_Description of the task_:
Without the pictures, print the lines running from the beginning of the material to the line containing "sans-serif; text-anchor: middle;", both ends included.

_Data_:
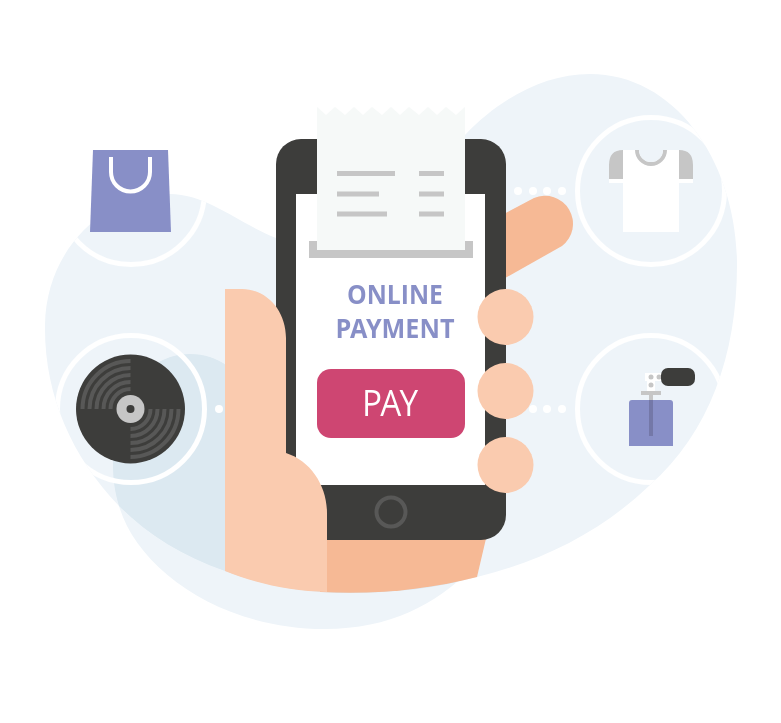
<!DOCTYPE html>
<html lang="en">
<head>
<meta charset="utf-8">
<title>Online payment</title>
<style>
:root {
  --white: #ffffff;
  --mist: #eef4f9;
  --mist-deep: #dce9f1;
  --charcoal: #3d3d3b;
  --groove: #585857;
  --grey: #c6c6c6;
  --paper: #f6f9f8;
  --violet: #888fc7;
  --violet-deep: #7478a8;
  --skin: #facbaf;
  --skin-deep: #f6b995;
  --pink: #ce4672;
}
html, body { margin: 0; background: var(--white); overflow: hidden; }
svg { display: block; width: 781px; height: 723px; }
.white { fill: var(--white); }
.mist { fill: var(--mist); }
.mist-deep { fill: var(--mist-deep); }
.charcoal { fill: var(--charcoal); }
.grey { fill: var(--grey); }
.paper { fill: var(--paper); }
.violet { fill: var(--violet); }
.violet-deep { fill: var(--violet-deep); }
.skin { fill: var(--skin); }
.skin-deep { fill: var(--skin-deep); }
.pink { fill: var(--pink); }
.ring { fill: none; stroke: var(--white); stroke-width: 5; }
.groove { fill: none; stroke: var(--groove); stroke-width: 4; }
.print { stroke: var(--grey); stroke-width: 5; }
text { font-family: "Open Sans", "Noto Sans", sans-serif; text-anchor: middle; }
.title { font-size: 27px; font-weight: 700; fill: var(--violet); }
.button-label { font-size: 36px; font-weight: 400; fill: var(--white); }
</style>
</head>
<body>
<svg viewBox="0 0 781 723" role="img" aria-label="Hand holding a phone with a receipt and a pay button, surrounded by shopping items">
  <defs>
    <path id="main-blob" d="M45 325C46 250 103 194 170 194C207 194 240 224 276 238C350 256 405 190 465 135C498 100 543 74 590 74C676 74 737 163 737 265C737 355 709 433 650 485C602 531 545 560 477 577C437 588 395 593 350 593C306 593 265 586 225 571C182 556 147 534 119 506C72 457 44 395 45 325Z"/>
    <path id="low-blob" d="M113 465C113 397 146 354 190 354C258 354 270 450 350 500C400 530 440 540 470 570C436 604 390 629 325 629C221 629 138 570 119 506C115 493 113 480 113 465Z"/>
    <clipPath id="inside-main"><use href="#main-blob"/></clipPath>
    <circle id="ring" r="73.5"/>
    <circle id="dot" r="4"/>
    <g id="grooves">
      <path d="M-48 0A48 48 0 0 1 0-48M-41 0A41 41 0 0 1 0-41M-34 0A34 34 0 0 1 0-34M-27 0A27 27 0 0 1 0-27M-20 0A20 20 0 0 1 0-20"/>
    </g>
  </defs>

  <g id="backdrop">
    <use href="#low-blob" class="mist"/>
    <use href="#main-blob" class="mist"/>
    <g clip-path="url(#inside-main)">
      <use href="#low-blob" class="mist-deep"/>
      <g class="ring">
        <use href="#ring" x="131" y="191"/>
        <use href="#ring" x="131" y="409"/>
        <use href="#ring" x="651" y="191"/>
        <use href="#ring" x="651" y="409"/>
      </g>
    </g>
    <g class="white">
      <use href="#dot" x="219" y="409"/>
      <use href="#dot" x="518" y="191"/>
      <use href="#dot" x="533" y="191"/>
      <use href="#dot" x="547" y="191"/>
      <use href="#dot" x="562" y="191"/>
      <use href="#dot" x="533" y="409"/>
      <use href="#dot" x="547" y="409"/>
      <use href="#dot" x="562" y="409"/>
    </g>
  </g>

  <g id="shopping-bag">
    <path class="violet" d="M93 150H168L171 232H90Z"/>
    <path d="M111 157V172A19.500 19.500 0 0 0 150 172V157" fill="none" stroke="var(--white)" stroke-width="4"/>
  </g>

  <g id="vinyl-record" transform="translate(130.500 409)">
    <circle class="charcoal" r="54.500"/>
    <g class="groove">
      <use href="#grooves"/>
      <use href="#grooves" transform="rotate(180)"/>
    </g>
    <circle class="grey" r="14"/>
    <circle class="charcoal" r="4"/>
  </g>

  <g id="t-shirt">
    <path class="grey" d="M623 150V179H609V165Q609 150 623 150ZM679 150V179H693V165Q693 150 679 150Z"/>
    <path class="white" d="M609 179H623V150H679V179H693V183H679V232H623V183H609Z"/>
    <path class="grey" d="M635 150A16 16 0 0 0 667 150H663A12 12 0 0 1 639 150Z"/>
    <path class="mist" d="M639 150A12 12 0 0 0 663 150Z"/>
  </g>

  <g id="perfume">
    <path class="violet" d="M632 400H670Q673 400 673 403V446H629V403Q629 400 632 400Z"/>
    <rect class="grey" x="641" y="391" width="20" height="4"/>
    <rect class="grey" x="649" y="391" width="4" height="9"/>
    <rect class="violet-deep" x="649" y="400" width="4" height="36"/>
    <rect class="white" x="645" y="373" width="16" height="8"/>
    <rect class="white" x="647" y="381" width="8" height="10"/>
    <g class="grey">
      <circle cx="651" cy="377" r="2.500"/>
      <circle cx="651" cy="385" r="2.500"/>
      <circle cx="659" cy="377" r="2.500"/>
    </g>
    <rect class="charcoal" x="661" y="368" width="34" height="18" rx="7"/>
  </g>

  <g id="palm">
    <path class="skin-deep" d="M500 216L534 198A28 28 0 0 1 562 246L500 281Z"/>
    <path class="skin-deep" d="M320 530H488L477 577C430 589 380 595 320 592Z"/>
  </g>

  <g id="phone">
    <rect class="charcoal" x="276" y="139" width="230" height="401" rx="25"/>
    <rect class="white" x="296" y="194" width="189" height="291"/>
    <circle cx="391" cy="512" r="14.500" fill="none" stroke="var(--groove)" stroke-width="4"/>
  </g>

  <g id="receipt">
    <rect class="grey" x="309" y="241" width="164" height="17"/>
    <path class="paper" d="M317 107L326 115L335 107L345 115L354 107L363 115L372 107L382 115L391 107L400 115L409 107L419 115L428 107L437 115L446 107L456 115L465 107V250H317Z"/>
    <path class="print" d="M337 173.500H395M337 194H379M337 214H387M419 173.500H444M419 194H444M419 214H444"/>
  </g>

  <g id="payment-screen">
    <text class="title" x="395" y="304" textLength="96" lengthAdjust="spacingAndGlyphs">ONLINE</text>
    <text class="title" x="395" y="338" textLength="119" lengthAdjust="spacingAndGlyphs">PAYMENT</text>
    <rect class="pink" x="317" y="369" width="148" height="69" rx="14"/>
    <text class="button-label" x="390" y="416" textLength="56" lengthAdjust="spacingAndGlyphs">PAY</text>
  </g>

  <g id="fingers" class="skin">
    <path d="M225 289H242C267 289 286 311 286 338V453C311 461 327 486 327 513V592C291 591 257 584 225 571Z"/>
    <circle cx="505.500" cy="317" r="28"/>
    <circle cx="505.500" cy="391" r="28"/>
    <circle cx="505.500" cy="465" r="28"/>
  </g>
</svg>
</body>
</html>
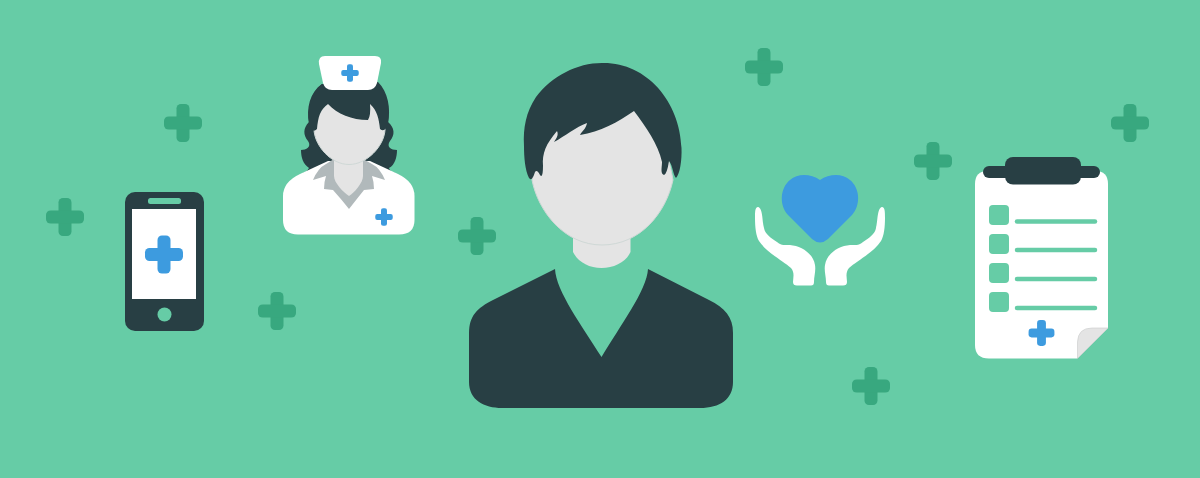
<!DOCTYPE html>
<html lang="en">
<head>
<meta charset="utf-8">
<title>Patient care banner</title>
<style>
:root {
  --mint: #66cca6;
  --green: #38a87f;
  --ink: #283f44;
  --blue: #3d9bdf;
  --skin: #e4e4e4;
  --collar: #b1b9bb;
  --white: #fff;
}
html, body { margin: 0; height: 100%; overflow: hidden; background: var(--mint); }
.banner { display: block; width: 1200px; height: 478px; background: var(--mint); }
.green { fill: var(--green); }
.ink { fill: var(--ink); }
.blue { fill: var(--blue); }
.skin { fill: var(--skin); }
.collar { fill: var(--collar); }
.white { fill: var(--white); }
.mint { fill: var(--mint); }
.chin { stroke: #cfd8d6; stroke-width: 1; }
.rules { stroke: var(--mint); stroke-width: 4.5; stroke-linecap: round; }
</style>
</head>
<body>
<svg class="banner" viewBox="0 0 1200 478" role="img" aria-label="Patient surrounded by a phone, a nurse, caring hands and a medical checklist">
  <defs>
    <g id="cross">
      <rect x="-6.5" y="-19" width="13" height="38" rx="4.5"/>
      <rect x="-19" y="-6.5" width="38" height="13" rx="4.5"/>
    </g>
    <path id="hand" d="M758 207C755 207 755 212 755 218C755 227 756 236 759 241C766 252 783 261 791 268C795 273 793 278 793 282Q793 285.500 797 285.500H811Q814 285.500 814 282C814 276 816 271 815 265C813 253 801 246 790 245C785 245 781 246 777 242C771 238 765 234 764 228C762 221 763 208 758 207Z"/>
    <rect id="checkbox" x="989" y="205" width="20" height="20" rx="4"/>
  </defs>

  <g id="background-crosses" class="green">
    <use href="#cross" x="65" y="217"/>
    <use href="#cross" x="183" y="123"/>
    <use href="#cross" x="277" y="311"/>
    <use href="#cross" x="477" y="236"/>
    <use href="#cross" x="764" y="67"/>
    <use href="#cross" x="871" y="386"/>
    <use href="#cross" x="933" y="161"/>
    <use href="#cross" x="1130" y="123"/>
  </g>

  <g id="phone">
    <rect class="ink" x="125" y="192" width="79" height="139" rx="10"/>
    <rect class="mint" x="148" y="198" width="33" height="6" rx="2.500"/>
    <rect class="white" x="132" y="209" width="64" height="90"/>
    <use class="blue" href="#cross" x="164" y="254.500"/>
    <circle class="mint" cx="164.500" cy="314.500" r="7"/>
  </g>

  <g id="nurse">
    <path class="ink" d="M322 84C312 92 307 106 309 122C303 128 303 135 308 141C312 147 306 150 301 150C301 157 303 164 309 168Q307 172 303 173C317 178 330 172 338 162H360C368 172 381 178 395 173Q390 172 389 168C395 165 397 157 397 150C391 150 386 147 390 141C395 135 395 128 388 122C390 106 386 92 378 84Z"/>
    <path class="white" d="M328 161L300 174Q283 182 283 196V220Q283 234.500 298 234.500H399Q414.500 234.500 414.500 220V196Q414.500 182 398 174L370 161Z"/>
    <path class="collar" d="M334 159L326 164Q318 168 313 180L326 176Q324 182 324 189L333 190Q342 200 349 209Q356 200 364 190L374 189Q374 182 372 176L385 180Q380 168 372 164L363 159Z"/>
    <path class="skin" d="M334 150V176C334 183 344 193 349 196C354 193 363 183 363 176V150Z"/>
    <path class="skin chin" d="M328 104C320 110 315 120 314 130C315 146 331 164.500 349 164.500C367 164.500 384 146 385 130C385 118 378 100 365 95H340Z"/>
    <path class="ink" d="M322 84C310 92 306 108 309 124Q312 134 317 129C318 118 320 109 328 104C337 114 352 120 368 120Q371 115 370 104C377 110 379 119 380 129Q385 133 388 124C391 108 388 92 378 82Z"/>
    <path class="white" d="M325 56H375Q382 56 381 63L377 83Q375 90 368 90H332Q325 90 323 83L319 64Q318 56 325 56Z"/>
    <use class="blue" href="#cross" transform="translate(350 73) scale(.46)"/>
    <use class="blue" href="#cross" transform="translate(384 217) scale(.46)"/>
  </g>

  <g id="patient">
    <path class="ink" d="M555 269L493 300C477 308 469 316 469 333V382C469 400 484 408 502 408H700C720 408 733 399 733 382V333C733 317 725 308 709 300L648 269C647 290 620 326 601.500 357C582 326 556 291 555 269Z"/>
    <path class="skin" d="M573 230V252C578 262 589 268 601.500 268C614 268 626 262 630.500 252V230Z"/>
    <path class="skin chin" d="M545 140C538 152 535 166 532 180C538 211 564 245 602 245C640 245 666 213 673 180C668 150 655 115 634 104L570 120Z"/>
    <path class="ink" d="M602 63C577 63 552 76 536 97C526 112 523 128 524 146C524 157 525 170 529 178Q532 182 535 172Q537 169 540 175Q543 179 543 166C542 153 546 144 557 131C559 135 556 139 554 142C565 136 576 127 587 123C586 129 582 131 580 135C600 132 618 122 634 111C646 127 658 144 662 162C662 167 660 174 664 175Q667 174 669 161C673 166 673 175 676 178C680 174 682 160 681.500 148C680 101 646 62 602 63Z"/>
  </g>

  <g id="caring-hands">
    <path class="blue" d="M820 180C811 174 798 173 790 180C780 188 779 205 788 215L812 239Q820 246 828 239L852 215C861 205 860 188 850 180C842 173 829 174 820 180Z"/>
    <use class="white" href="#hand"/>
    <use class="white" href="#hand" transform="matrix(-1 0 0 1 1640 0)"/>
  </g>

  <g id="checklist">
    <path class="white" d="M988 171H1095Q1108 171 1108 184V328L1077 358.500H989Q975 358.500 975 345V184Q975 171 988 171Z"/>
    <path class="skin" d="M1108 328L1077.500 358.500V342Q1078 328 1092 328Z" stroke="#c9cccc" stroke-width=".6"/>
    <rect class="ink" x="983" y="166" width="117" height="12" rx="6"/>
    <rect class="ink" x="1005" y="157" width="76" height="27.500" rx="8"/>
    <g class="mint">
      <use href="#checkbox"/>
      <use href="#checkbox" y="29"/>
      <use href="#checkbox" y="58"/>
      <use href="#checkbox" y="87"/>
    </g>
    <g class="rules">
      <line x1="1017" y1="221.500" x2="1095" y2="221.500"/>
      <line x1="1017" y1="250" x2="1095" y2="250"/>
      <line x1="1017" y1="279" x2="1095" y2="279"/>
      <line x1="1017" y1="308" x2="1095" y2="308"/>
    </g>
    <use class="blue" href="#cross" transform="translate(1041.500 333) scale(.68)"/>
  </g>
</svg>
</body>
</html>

_Exercise answer_:
<!DOCTYPE html>
<html lang="en">
<head>
<meta charset="utf-8">
<title>Online payment</title>
<style>
:root {
  --white: #ffffff;
  --mist: #eef4f9;
  --mist-deep: #dce9f1;
  --charcoal: #3d3d3b;
  --groove: #585857;
  --grey: #c6c6c6;
  --paper: #f6f9f8;
  --violet: #888fc7;
  --violet-deep: #7478a8;
  --skin: #facbaf;
  --skin-deep: #f6b995;
  --pink: #ce4672;
}
html, body { margin: 0; background: var(--white); overflow: hidden; }
svg { display: block; width: 781px; height: 723px; }
.white { fill: var(--white); }
.mist { fill: var(--mist); }
.mist-deep { fill: var(--mist-deep); }
.charcoal { fill: var(--charcoal); }
.grey { fill: var(--grey); }
.paper { fill: var(--paper); }
.violet { fill: var(--violet); }
.violet-deep { fill: var(--violet-deep); }
.skin { fill: var(--skin); }
.skin-deep { fill: var(--skin-deep); }
.pink { fill: var(--pink); }
.ring { fill: none; stroke: var(--white); stroke-width: 5; }
.groove { fill: none; stroke: var(--groove); stroke-width: 4; }
.print { stroke: var(--grey); stroke-width: 5; }
text { font-family: "Open Sans", "Noto Sans", sans-serif; text-anchor: middle; }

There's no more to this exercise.